Using Character Motivations in Plot Chains-authortoolbox
Why do your characters do what they do?
People may not always behave in a logical manner, but when you are planning out your stories, your characters should. No matter how outrageous your characters behave, there must be some internal logic for their decisions. Even if your readers don’t agree with that logic, they should know what it is. Creating characters without any internal logic will produce an inconsistent, illogical mess. Fortunately, there is a simple trick for fixing this problem.
Plot chaining is the linking of cause and effect that will take your character through her journey. The reader should be able to follow this chain unbroken through the entire novel. Every action a character takes will produce an effect and that effect will cause the next action in the character. Without plot chaining, your character’s actions will seem random.
Creating a plot chain
First identify the type of story you are telling: Action-driven, character-driven, or a mix of the two.
- Action-driven stories rely on the main character doing something to overcome a problem. These utilize an external antagonistic force, i.e. a villain, the environment, etc., to force the main character into action. In these stories, the main character must fight against the antagonistic forces and overcome them physically. In this
- Character-driven stories are those that relate an internal transformation in a character. In these stories, a character is dealing with a personal lie that is interfering with his personal happiness, and he must overcome this lie.
- Blended stories use both internal and external forces in their stories. The contemporary plotting style (Save the Cat) that ties overcoming an internal lie to defeating an external enemy is an example of a blended story.
Now that you have identified your story’s style, this will tell you what type of causes will be powering your plot chain.
Action stories will focus on external cause and effect. This means a character’s cause and effect will be restricted to external, or physical, actions. Character driven stories will use internal, emotional, causes for character actions. Blended stories will use both physical and emotional causes.
- Physical causes– external forces that act upon a character. The villain sets the building on fire causing the hero to run to the rescue.
- Emotional causes– internal forces that cause the character to act. Othello’s jealousy causes him to strangle Desdemona
Now, examine your story and map out your plot chain.
Study your outline
Take a look through your outline and see if you can trace a line of cause and effect through your story. If you don’t have an outline, make a scene list with a single line description. You should be able to answer these questions about every scene in your book.
- What does the point-of-view character want? Dorothy wants to go back to Kansas
- What does he/she do to achieve that goal? Asks the Wizard for help
- What are the results? The Wizard gives her a job
- How does that change the goal? Dorothy now wants to kill the wicked witch.
In character-driven stories, the causes can be veiled because the character is working through a lie. For example, your main character may think she is diving into her work to make her life meaningful, but she is really doing it to avoid dealing with difficult emotions. In either case, the character has a reason for her actions. Keep these reasons as the driving component of your character’s plot chains
What about scenes that fall outside this chain?
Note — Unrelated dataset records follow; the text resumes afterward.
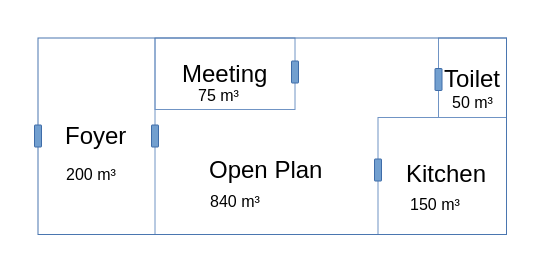
<!DOCTYPE html>
<html lang="en">
<head>
<meta charset="utf-8">
<title>Floor plan with room volumes</title>
<style>
:root {
  --paper: #ffffff;
  --ink: #000000;
  --wall: #7094c4;
  --outer-wall: #4a76b0;
  --door: #729fcf;
  --door-edge: #3f6ca8;
}
* { box-sizing: border-box; margin: 0; }
html, body { width: 546px; height: 273px; overflow: hidden; background: var(--paper); }
.plan {
  position: relative;
  width: 546px;
  height: 273px;
  color: var(--ink);
  font-family: "Liberation Sans", Arial, sans-serif;
}
.walls, .room { position: absolute; }
.walls { left: 0; top: 0; }
.wall { fill: none; stroke: var(--wall); }
.outer { fill: none; stroke: var(--outer-wall); }
.door { fill: var(--door); stroke: var(--door-edge); }
.room { white-space: nowrap; }
.room h2 { font-size: 24px; line-height: 24px; font-weight: 400; }
.room p { font-size: 16px; line-height: 16px; }
.foyer { left: 65px; top: 124px; }
.foyer p { margin: 19px 0 0 1px; }
.meeting { left: 182px; top: 62px; }
.meeting p { margin: 2px 0 0 16px; }
.open-plan { left: 209px; top: 158px; }
.open-plan p { margin: 12px 0 0 1px; }
.toilet { left: 444px; top: 67px; }
.toilet p { margin: 4px 0 0 8px; }
.kitchen { left: 406px; top: 162px; }
.kitchen p { margin: 11px 0 0 4px; }
</style>
</head>
<body>
<main class="plan">
  <svg class="walls" width="546" height="273" viewBox="0 0 546 273" aria-hidden="true">
    <defs>
      <rect id="door" x="-3.5" y="-11" width="7" height="22" rx="0.5"/>
    </defs>
    <rect class="wall" x="155" y="38" width="140" height="71.5"/>
    <rect class="wall" x="438.5" y="38" width="68" height="79.5"/>
    <rect class="wall" x="378" y="117.5" width="128.5" height="117"/>
    <line class="wall" x1="155" y1="38" x2="155" y2="234"/>
    <rect class="outer" x="38" y="38" width="468.5" height="196.5"/>
    <g class="door">
      <use href="#door" x="38" y="136"/>
      <use href="#door" x="155" y="136"/>
      <use href="#door" x="295" y="72"/>
      <use href="#door" x="438.5" y="79.5"/>
      <use href="#door" x="378" y="170"/>
    </g>
  </svg>
  <section class="room foyer"><h2>Foyer</h2><p>200 m³</p></section>
  <section class="room meeting"><h2>Meeting</h2><p>75 m³</p></section>
  <section class="room open-plan"><h2>Open Plan</h2><p>840 m³</p></section>
  <section class="room toilet"><h2>Toilet</h2><p>50 m³</p></section>
  <section class="room kitchen"><h2>Kitchen</h2><p>150 m³</p></section>
</main>
</body>
</html>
Too often writers will put in scenes for the sake of character building or world building. They accomplish little except dump information on the reader. Scenes that have no purpose in moving the story forward will leave your readers confused and, more often, bored since these scenes often have little to nothing at stake. If you are having trouble filling out your world-building look back through your scenes and find ways for the setting to affect your character. If you are having trouble with a thin character, look for places in existing scenes for your character to show more of her personality.
Having a subplot interrupt the flow is acceptable as long as the subplot merges with, i.e. become a cause for change in, the main plot. This is common in blended stories where the character transformation arc and the defeat the villain arc exist simultaneously. Strive to have your subplot fully integrate with the main plot, otherwise, the subplot will be superfluous. And if you plan to alternate scenes from the main plot and the subplot be aware of the amount of space you allow to lapse between scenes. You readers may feel too disjointed if too much time passes between developments in a subplot.
Once you have established the cause and effect sequence through your story, finding extra scenes or useless subplots will be simple. This will leave you with a cleaner, more effective story. Plot chaining is a great tool for keeping your characters on track. By understanding their motivations, you will produce characters your readers can understand. This is the first step to creating a connection. So give your characters a reason for their actions and create a plot line your readers will love.
This article was inspired by The Plot Whisperer Workbook pp. 179-188 by Martha Alderson (Affiliate link)
This article is part of the author toolbox blog hop
To continue hopping through other great blogs in the monthly #AuthorToolboxBlogHop or to join, click here.
If you found this article useful, please share it with other writers on social media. Thanks!
Have something to add? Leave a comment. I love hearing from readers.